Wednesday, May 16, 2007

A Moment In History

In the end, it was almost unceremonial, mundane, matter of fact. The various party leaders set out their stalls, were applauded by their own sides, before MSPs cast their votes. There were no surprises - each MSP did as they were expected to, voting for their own leader, then abstaining once their favoured candidate had been eliminated. And at the end of it, with not a particle of smoke to clear, Alex Salmond, to no-ones great surprise, emerged as the Parliament's nominee for First Minister.

In the speeches which followed, each leader was keen to stress their desire for a new, consensual style of politics. In truth, they'll have no other option. All are minorities now, and the fact that there's no automatic coalition of 65 votes to railroad through proposals will have to mean debate, discussion and compromise replacing assertion and the comfort of fixed positions. Having never before held power at this level, perhaps it will be easier for the SNP to adapt to the restrictions of minority government than it would have been for others. Time will tell.

But for all the quiet dignity and understatement, it was never going to be possible to overlook the significance of today's events. It hit me for the first time when I saw the Labour group taking up position in the chamber where once the SNP group had sat. There were grown men crying - SNP members who have toiled for decades without the slightest expectation of any reward; who have sacrificed career opportunities; balanced their family lives precariously - all having to pinch themselves to make sure it was happening for real. And then came the real confirmation, as Alex Salmond was greeted on the steps of St Andrew's House by the Permanent Secretary of the Scottish Executive.

A day that many nationalists thought they'd never see, and which many unionists hoped would never arrive, has come. It's not independence, but it is a significant milestone on the way. Voters, in an almost peculiarly Scottish way, seem to want to see what the SNP are made of, but without giving the party too much free reign. The hopes of a great many people now rest on the shoulders of Alex Salmond and his chosen lieutenants. It's a huge challenge - I hope we're equal to it.


The Spoilt Ballot said...

iainmacl said...

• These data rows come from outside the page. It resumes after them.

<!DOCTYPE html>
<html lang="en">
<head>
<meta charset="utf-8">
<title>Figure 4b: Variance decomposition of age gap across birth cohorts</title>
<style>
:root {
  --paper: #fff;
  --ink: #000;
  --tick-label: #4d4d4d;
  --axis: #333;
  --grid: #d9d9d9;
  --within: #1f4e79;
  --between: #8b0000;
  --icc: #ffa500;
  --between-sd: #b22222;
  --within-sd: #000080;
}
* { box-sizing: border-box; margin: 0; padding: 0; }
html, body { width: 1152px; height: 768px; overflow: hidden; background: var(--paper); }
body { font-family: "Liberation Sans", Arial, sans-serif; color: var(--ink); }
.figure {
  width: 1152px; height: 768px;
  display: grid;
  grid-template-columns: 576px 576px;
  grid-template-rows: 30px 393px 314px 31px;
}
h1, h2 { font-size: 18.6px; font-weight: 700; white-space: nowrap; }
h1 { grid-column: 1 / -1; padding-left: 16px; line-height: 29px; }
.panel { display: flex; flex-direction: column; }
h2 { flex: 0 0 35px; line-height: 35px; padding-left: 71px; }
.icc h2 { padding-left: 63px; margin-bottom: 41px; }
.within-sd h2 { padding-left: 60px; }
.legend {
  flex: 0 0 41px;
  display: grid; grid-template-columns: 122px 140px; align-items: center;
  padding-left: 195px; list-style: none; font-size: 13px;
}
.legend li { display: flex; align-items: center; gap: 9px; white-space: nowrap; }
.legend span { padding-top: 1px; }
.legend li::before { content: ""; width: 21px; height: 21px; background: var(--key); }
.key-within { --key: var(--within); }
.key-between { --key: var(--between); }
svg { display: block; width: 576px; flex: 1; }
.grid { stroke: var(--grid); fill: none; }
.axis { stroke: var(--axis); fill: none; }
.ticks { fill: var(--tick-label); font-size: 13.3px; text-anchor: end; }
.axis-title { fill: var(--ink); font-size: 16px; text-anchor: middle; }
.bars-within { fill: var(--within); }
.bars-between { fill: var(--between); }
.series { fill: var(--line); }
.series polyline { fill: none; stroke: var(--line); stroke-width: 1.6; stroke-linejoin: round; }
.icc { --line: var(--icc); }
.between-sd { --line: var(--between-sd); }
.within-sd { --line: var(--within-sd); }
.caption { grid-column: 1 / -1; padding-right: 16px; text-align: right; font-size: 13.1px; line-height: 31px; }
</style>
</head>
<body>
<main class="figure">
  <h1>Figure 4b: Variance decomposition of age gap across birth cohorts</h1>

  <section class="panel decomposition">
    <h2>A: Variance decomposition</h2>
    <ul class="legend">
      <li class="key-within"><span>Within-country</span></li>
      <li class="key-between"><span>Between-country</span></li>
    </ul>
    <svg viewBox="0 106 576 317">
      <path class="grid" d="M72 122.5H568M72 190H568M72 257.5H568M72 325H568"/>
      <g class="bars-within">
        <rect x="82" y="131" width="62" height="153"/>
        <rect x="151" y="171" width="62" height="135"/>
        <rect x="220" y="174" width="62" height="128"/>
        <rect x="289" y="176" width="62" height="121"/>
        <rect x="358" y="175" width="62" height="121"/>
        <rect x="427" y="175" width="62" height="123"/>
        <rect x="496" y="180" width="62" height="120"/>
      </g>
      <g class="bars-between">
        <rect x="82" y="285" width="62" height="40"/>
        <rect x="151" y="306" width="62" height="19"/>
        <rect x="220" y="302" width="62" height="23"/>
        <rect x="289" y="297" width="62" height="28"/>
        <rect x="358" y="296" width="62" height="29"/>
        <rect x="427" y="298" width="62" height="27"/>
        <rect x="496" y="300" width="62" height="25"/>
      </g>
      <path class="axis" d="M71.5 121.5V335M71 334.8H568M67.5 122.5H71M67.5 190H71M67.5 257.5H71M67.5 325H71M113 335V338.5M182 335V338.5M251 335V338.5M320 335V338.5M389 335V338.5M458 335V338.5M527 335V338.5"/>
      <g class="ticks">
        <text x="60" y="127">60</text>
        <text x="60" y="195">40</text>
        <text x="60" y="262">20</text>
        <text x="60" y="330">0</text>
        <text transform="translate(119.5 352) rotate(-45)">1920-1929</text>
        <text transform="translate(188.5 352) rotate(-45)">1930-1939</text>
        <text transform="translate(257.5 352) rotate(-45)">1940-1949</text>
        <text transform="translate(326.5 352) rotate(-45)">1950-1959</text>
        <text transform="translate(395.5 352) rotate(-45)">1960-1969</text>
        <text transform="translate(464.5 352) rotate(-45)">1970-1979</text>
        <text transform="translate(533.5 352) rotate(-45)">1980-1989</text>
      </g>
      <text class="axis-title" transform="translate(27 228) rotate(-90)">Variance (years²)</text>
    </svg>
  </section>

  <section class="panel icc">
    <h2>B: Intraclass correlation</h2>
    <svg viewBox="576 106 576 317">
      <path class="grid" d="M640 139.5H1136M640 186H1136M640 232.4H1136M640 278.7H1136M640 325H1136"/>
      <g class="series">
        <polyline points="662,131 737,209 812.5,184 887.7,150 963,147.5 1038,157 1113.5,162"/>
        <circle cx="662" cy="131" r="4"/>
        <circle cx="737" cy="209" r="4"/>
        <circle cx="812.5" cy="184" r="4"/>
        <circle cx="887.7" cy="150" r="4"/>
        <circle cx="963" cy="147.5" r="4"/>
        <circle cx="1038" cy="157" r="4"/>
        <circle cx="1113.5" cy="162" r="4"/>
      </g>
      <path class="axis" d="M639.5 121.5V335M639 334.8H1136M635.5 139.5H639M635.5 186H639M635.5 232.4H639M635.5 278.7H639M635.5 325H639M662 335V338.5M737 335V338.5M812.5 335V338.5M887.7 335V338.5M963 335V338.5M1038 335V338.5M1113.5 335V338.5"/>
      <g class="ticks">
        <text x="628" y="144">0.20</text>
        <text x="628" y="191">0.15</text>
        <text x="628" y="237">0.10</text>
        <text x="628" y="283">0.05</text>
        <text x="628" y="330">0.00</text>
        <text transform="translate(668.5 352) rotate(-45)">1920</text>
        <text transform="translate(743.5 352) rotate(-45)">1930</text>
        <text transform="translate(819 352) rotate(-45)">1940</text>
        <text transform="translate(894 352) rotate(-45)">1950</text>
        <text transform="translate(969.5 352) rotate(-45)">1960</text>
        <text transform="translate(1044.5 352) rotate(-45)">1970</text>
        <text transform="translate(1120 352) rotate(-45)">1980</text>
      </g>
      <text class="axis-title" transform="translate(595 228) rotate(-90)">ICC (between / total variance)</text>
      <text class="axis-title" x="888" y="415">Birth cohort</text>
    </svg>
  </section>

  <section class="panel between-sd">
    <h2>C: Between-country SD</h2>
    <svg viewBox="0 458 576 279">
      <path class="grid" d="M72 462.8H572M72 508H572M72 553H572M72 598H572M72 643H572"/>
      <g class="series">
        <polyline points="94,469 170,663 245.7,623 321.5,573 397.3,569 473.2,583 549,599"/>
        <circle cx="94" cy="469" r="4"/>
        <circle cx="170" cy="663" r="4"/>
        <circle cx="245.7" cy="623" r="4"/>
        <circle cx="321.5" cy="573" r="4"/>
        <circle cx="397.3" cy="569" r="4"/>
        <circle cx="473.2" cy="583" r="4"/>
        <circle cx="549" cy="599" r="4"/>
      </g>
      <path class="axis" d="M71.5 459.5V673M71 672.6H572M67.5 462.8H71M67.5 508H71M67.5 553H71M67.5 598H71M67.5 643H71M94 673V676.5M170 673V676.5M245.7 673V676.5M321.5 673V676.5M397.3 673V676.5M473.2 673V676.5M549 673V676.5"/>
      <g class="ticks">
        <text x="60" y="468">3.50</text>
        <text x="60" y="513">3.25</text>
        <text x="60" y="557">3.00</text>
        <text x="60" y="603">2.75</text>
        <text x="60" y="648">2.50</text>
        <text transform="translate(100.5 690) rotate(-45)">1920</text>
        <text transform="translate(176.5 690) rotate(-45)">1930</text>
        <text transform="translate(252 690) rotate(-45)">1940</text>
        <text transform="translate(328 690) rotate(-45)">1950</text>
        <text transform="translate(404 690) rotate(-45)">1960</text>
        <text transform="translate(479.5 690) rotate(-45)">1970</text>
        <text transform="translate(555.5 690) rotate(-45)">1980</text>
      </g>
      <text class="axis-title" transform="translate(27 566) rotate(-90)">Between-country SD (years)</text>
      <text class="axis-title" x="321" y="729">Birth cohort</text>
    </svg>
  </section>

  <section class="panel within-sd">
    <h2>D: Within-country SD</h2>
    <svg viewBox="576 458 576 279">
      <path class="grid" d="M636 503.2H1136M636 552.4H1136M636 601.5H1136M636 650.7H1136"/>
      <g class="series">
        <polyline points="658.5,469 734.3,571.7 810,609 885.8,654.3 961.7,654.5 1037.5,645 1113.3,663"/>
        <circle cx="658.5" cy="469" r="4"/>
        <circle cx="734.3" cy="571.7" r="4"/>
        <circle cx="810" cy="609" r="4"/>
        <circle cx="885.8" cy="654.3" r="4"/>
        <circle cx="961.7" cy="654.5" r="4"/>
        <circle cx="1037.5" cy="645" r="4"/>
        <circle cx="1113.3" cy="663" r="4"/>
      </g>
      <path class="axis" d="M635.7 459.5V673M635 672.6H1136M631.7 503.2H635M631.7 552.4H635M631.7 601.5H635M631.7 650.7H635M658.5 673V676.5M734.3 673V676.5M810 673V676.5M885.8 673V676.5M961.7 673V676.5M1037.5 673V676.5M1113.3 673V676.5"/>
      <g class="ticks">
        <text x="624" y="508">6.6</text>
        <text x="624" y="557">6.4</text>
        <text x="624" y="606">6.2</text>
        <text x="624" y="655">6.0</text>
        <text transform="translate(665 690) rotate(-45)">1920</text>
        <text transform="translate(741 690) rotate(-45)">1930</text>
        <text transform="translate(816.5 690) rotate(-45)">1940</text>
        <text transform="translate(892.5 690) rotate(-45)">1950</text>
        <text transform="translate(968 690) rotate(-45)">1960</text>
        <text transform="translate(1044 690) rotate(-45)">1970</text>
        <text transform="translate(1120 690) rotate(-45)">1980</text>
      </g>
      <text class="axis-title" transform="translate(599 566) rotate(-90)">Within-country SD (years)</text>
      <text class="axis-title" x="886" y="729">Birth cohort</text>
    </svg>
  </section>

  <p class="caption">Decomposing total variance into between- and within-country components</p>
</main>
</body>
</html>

Truly historic moment. I wish Scotland well in the years to come and please don;t take to join us in this small, successful independent nation. Now I've got our election (May 24th) to think about - and with no SNP candidate either!